[Material to process Boundary: Start]
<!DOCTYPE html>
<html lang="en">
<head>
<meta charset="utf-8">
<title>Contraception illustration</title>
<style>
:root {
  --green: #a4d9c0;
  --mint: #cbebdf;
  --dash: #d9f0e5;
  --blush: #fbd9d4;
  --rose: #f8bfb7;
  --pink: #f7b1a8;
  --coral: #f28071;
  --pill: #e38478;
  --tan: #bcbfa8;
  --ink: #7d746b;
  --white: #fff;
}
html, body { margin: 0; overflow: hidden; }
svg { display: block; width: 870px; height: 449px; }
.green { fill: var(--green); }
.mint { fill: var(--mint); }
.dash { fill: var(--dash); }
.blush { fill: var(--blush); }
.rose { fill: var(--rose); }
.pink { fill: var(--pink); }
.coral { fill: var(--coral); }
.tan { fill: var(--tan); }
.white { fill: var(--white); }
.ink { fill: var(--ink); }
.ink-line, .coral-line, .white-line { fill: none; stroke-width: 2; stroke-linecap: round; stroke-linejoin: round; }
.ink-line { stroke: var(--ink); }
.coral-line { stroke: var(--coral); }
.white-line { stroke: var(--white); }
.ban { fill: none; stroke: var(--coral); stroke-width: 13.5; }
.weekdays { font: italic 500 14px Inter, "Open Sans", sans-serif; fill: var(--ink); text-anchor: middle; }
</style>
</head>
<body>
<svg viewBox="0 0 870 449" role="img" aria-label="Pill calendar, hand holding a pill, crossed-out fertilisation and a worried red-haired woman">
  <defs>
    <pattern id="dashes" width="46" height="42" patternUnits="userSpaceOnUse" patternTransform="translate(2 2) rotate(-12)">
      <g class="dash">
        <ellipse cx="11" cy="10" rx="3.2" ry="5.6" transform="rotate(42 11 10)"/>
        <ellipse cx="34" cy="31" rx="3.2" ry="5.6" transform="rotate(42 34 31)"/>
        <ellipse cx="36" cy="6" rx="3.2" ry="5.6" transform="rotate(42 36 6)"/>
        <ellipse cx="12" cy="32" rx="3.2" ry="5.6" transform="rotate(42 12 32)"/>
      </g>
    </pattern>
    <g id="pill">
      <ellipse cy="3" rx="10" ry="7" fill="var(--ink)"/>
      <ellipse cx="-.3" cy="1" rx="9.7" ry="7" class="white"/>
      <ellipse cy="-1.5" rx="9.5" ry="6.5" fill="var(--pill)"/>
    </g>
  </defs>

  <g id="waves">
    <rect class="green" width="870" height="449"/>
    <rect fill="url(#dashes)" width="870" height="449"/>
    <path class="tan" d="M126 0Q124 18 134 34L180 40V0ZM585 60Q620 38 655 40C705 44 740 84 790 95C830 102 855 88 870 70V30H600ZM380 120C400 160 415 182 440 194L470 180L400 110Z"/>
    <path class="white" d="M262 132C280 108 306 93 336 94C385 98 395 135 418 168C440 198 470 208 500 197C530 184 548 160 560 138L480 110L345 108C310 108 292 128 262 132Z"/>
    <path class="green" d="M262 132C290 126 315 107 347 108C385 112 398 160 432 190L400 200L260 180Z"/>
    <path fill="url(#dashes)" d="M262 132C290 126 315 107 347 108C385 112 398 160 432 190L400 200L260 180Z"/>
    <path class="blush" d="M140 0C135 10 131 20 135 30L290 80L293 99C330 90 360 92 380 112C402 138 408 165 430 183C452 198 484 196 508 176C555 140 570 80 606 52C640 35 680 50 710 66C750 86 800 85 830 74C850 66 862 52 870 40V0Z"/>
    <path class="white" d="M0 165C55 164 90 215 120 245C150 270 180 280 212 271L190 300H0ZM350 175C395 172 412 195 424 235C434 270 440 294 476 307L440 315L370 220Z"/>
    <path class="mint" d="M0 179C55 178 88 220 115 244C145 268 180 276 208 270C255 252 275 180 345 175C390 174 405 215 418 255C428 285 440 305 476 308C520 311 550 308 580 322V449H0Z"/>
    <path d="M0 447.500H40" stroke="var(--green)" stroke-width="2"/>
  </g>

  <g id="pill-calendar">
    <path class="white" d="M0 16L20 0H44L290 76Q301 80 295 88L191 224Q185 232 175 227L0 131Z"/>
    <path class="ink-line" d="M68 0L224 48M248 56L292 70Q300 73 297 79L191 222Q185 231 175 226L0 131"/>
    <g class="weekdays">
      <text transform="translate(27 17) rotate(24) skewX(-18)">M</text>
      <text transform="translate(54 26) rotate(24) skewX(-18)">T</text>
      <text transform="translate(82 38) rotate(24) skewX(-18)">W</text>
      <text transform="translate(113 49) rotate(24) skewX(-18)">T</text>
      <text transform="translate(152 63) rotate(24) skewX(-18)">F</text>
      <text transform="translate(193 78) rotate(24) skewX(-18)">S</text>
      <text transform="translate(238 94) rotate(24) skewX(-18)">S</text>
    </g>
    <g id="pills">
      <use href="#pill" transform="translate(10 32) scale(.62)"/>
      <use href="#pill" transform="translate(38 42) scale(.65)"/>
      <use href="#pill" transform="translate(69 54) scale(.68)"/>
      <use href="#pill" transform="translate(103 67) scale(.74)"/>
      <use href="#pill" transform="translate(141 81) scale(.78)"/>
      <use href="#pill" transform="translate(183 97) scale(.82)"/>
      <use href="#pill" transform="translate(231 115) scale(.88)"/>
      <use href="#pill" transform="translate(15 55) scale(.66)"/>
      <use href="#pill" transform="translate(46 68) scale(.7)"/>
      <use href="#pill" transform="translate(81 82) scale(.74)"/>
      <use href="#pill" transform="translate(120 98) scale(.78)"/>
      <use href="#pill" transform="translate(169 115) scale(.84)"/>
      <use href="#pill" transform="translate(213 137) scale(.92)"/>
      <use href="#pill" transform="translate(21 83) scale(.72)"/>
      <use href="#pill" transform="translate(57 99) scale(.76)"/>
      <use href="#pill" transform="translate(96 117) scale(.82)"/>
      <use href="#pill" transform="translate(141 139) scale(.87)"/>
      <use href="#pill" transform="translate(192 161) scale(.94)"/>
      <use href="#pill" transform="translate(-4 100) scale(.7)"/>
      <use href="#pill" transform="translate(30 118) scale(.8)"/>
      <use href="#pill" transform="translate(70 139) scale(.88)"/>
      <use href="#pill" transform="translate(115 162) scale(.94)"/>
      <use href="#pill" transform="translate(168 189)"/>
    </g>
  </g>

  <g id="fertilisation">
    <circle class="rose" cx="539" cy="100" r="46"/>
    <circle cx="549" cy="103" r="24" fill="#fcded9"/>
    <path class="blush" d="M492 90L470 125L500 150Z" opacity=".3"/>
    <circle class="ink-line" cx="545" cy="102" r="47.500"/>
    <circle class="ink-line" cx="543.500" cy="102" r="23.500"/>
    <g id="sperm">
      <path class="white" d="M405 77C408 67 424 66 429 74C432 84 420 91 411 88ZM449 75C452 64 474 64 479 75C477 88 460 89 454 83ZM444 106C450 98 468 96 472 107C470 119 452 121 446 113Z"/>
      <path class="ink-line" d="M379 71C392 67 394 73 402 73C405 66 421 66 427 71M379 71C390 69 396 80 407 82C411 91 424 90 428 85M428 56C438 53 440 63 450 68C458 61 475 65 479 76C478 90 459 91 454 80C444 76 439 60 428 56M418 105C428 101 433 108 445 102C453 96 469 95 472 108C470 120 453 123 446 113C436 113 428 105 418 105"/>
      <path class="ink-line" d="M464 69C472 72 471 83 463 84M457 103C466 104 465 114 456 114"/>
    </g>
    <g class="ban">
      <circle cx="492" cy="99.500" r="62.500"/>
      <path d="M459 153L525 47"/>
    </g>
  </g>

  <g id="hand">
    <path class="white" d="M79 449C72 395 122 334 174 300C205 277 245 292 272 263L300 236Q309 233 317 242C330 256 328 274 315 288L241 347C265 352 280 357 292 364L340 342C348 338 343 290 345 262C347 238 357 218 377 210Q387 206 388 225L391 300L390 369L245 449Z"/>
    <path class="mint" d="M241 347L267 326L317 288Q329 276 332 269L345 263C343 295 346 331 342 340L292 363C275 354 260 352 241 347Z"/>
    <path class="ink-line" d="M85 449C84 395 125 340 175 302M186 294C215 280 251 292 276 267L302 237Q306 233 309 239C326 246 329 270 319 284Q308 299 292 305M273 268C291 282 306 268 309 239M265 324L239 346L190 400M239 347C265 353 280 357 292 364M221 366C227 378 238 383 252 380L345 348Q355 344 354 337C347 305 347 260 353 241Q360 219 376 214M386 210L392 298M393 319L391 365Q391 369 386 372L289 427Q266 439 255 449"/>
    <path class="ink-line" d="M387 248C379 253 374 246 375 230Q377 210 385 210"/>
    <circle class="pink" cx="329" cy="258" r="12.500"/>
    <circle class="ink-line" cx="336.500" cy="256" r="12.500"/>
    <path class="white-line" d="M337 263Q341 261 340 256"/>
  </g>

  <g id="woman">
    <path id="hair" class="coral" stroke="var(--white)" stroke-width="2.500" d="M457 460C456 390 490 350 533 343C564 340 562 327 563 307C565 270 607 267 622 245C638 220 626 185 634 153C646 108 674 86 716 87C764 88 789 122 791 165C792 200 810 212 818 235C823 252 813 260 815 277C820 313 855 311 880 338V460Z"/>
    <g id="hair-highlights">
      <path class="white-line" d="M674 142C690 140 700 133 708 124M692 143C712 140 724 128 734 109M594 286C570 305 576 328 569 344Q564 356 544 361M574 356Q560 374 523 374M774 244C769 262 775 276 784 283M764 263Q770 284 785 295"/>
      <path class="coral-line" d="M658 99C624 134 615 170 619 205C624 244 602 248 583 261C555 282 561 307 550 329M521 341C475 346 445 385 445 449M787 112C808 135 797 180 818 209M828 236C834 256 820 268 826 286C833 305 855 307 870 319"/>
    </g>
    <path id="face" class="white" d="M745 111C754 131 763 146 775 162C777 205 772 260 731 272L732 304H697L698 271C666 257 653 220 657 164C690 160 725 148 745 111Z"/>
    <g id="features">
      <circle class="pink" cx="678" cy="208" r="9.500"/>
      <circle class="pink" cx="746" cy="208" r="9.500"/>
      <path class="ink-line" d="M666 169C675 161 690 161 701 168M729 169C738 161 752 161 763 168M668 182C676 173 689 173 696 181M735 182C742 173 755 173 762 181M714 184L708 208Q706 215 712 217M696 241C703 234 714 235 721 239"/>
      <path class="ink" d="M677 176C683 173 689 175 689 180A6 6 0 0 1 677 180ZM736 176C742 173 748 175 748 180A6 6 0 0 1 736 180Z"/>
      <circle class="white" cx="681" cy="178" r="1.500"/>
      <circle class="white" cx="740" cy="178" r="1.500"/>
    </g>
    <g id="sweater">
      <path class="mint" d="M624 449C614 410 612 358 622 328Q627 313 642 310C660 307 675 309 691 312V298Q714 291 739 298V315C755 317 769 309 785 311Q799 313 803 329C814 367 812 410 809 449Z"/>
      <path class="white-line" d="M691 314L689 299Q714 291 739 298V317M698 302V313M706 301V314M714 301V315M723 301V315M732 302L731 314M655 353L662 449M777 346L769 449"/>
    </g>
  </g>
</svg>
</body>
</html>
[Material to process Boundary: End]
▶ **Task item**
The lines to return are those with the string "skewX" in them; copy each from the entries above.

▶ **Solution**
      <text transform="translate(27 17) rotate(24) skewX(-18)">M</text>
      <text transform="translate(54 26) rotate(24) skewX(-18)">T</text>
      <text transform="translate(82 38) rotate(24) skewX(-18)">W</text>
      <text transform="translate(113 49) rotate(24) skewX(-18)">T</text>
      <text transform="translate(152 63) rotate(24) skewX(-18)">F</text>
      <text transform="translate(193 78) rotate(24) skewX(-18)">S</text>
      <text transform="translate(238 94) rotate(24) skewX(-18)">S</text>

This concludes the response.